Seán said...

This certainly recalls the Holy Eucharist to me. Think of the impact of the phrase below, and the fact (for Protestants) that it is biblical. Nice launch into a counter question, "Do you eat the flesh and drink the blood of Jesus?"

"He that eats my flesh, and drinks my blood, abides in me, and I in him" (Jn 6:57).

Jeffrey Pinyan said...

"All practicing Catholics have a relationship with Jesus (what do you think happens when we receive Holy Communion anyway?)"

I think the point Protestants are trying to make is that it is easy to go through the motions without being personally invested in the action (and in their faith).

For an example, consider the marital act (which I am equating to receiving Holy Communion on the grounds of its intimacy and sacred nature and purpose).

It is possible for a husband and wife to perform the marital act out of a sense of "duty" but without genuine love. It is possible for a husband and wife who don't really care for one another to do it. It is possible for a husband and wife who don't listen to each other to do it.

That's not how Catholics are supposed to receive Holy Communion, but it's completely possible for us to do so.

Consider the examples of Jesus dining with people in the Gospels... those people knew Who they were eating with!

BONIFACE said...

This is a fair point, Jeff. I think what I was getting at is that Protestants sometimes seem to think that Catholics do not believe in having a personal relationship with Jesus just because we don't use the same language and don't see our relationships in the same way. Of course, it is always possible to just "go through the motions."

Julia said...

My problem with this phrasing is that it morphs into a "Jesus is my Homeboy" attitude. Otherwise, I do have a personal relationship with God.

Even the Pope says that our religion is an encounter with Christ.

A. H. Pharr said...

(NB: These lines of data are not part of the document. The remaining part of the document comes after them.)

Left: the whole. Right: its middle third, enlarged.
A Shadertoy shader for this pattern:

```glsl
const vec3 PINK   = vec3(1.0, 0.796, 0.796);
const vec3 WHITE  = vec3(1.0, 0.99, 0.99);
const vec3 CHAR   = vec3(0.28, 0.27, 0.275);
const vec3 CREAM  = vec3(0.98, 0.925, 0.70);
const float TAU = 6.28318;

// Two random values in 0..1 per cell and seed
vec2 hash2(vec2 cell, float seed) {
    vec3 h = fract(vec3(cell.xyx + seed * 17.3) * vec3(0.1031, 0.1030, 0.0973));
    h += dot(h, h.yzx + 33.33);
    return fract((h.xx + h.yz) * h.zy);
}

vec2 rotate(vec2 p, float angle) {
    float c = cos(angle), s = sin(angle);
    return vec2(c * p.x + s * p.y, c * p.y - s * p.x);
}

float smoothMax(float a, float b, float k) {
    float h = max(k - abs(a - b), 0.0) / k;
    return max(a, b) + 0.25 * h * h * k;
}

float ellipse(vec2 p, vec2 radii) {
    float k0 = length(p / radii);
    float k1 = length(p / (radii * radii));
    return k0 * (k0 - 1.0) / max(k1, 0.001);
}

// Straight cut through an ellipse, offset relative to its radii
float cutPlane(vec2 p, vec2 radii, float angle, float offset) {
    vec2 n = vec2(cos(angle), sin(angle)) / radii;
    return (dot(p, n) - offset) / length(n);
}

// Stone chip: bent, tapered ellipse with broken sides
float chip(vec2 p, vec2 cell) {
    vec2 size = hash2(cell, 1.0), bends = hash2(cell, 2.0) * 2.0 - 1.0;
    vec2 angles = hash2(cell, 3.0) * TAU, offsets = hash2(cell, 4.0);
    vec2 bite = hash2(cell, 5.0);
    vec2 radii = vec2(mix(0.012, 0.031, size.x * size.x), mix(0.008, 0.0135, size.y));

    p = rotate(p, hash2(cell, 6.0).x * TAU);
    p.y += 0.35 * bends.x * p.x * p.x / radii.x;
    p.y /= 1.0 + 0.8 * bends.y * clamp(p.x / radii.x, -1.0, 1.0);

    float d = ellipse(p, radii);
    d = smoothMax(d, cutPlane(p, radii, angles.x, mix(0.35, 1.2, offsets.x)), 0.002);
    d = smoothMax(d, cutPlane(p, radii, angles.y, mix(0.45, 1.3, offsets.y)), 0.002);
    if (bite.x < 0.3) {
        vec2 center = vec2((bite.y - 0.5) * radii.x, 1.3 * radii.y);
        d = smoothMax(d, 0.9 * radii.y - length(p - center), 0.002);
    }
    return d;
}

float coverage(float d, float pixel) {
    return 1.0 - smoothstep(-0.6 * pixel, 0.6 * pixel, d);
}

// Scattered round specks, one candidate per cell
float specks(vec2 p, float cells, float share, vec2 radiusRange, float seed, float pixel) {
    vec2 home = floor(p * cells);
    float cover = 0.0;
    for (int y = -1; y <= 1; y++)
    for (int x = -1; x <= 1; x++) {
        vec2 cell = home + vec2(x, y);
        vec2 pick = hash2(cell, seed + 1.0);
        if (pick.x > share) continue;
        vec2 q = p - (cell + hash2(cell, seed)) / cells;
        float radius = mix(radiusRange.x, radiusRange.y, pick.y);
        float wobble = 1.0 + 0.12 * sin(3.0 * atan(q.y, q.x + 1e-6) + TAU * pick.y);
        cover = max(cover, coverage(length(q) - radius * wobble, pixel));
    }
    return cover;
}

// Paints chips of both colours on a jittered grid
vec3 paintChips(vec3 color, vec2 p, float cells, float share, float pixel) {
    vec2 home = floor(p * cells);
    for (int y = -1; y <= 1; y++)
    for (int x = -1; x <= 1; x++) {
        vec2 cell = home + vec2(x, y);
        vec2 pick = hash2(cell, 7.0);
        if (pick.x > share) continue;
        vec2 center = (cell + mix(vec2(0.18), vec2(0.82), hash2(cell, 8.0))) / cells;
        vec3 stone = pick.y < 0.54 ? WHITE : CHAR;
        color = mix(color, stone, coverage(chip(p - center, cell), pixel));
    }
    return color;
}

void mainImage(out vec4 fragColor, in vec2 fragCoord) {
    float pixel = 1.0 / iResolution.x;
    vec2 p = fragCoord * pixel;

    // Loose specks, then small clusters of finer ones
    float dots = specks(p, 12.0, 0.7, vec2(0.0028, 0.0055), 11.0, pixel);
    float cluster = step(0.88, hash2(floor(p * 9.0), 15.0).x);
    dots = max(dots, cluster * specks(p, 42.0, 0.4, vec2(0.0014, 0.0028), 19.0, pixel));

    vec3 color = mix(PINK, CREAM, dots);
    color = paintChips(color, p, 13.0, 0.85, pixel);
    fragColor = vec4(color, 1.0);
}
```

I am a Protestant (and happily so), and yet I agree wholeheartedly with you on this poor critique we often times present against Catholicism. I believe our differences should center around the Gospel. Anyhow, every person living has a personal relationship with God, the question that ought to be asked is, "What is the nature of that relationship; is it defined by grace or wrath?" Thanks for this post.